Prescription Omega-3s and Your Health
Prescription fish oil capsules contain a higher dose of omega-3 fatty acids than non-prescription versions.
Your doctor will probably only recommended prescription-strength fish oil if your triglycerides are very high (more than 500 mg/dL).
Research suggests very high triglyceride levels are linked to an increased risk of heart disease. However, more research is needed to determine if prescription omega-3s lower the risk of heart disease.
Very high triglycerides are also linked to pancreatitis.
Two types of prescription-strength omega-3 fatty acids are available:

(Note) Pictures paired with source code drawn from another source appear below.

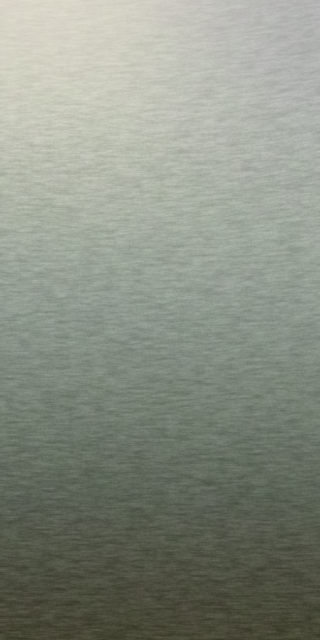
A Shadertoy shader for this texture:

```glsl
// Hazy rippled water, pale at the upper left and fading to dark olive at the bottom.

const int STOPS = 8;
const float HEIGHTS[STOPS] = float[](0.0, 0.08, 0.22, 0.36, 0.51, 0.68, 0.84, 1.0);
const vec3 TONES[STOPS] = vec3[](
    vec3(0.27, 0.27, 0.20), vec3(0.29, 0.295, 0.235), vec3(0.35, 0.38, 0.33),
    vec3(0.45, 0.49, 0.44), vec3(0.55, 0.59, 0.55), vec3(0.66, 0.69, 0.64),
    vec3(0.745, 0.76, 0.715), vec3(0.785, 0.785, 0.75));
const vec3 GLOW_TINT = vec3(0.07, 0.055, 0.035);    // warm light, upper left
const vec3 SHADE_TINT = vec3(0.085, 0.085, 0.05);   // cool falloff, upper right
const vec2 RIPPLE_SCALE = vec2(14.0, 92.0);
const vec2 FINE_SCALE = vec2(32.0, 165.0);
const vec2 STREAK_SCALE = vec2(26.0, 125.0);
const float RIPPLE_STRENGTH = 0.050;
const float FINE_STRENGTH = 0.050;
const float STREAK_STRENGTH = 0.055;
const float GRAIN_STRENGTH = 0.035;
const float GRAIN_SCALE = 190.0;
const float BLOTCH_STRENGTH = 0.005;
const float SLANT = 0.075;
const float WOBBLE = 0.0015;

vec2 hash2(vec2 p) {
    vec3 q = fract(p.xyx * vec3(0.1031, 0.1030, 0.0973));
    q += dot(q, q.yzx + 33.33);
    return fract((q.xx + q.yz) * q.zy);
}

// Distance to the nearest jittered point, roughly centred on zero.
float cellular(vec2 p) {
    vec2 cell = floor(p), local = fract(p);
    float nearest = 2.0;
    for (int y = -1; y <= 1; y++) {
        for (int x = -1; x <= 1; x++) {
            vec2 offset = vec2(x, y);
            vec2 delta = offset + hash2(cell + offset) - local;
            nearest = min(nearest, dot(delta, delta));
        }
    }
    return sqrt(nearest) - 0.47;
}

float valueNoise(vec2 p) {
    vec2 cell = floor(p), t = smoothstep(0.0, 1.0, fract(p));
    float low = mix(hash2(cell).x, hash2(cell + vec2(1, 0)).x, t.x);
    float high = mix(hash2(cell + vec2(0, 1)).x, hash2(cell + 1.0).x, t.x);
    return mix(low, high, t.y) - 0.5;
}

// Layered sines used for slow bending and faint colour blotches.
float swell(vec2 p) {
    return (sin(p.x * 5.1 + p.y * 7.3) + sin(p.y * 17.0 - p.x * 9.7 + 1.3)
          + sin(p.x * 23.0 + p.y * 11.0 + 2.1)) / 3.0;
}

vec3 waterTone(vec2 uv) {
    vec3 tone = TONES[0];
    for (int i = 1; i < STOPS; i++) {
        float t = clamp((uv.y - HEIGHTS[i - 1]) / (HEIGHTS[i] - HEIGHTS[i - 1]), 0.0, 1.0);
        tone = mix(tone, TONES[i], t);
    }
    float upper = smoothstep(0.48, 1.0, uv.y);
    vec2 fromGlow = (uv - vec2(0.08, 0.98)) / vec2(0.48, 0.24);
    tone += GLOW_TINT * exp(-dot(fromGlow, fromGlow));
    tone -= SHADE_TINT * upper * smoothstep(0.3, 1.05, uv.x);
    return tone;
}

void mainImage(out vec4 fragColor, in vec2 fragCoord) {
    vec2 uv = fragCoord / iResolution.xy;
    vec2 p = fragCoord / iResolution.x;
    vec3 color = waterTone(uv);

    // Ripples lie nearly level, tilting upward only toward the upper right.
    float bend = SLANT * uv.x * uv.x * smoothstep(0.1, 1.0, uv.y);
    vec2 flow = vec2(p.x, p.y - bend + WOBBLE * swell(p));
    float ripple = -RIPPLE_STRENGTH * cellular(flow * RIPPLE_SCALE);
    ripple -= FINE_STRENGTH * cellular(flow * FINE_SCALE + 41.0);
    ripple += STREAK_STRENGTH * valueNoise(flow * STREAK_SCALE + 17.0);
    ripple += GRAIN_STRENGTH * valueNoise(p * GRAIN_SCALE);
    float glare = smoothstep(0.72, 1.0, uv.y) * (1.0 - 0.5 * uv.x);
    color += ripple * (1.0 - 0.65 * glare);

    // Faint green and mauve blotches.
    color += BLOTCH_STRENGTH * swell(p * 2.3 + 4.0) * vec3(0.7, -0.8, 0.9);

    fragColor = vec4(clamp(color, 0.0, 1.0), 1.0);
}
```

- Lovaza (omega-3-acid ethyl esters). This contains a combination of EPA and DHA.
- Vascepa (icosapent ethyl). This contains EPA only.
Prescription omega-3s are taken as four 1-gram capsules a day.
Side Effects of Non-Prescription Omega-3s
The FDA doesn't regulate supplements as closely as prescriptions. So the amount of omega-3s listed on the label may be higher than what you actually get. In addition, supplements may not be pure omega-3s and may contain other ingredients or contaminants.
Omega-3 fatty acid supplements come in many different doses and types. Each supplement can contain different ingredients, depending on the manufacturer's standards.
Non-prescription omega-3 fatty acid supplements may cause mild side effects, such as:
- Fishy burps or taste in the mouth
- Upset stomach
Talk to your doctor before taking omega-3 supplements if you:
Also, ask your doctor if you really need to take an omega-3 supplement. In most cases, all you need are a few adjustments to your diet. If your doctor does recommend a supplement, ask what type and dose you should use. Be sure to talk about your health history and other medicines you're taking.
Side Effects of Prescription Omega-3s
Common side effects of prescription omega-3s vary according to the type of prescription.
Side effects of Lovaza include:
- Unpleasant taste in mouth
- Upset stomach
A common side effect of Vascepa is joint pain.
Prescription omega-3 fatty acids or high doses of omega-3 supplements may also affect the blood's ability to clot. People who take blood-thinning medications should be aware of this precaution if they also take omega-3s. Talk to your doctor if you take blood thinning medicines, such as Coumadin (warfarin) or nonsteroidal anti-inflammatory drugs ( NSAIDs) such as aspirin and ibuprofen.
Omega-3 fatty acids lower high triglyceride levels, but brands that contain DHA may raise levels of LDL "bad" cholesterol. This could be a problem if you also have high cholesterol, which often goes hand-in-hand with high triglycerides.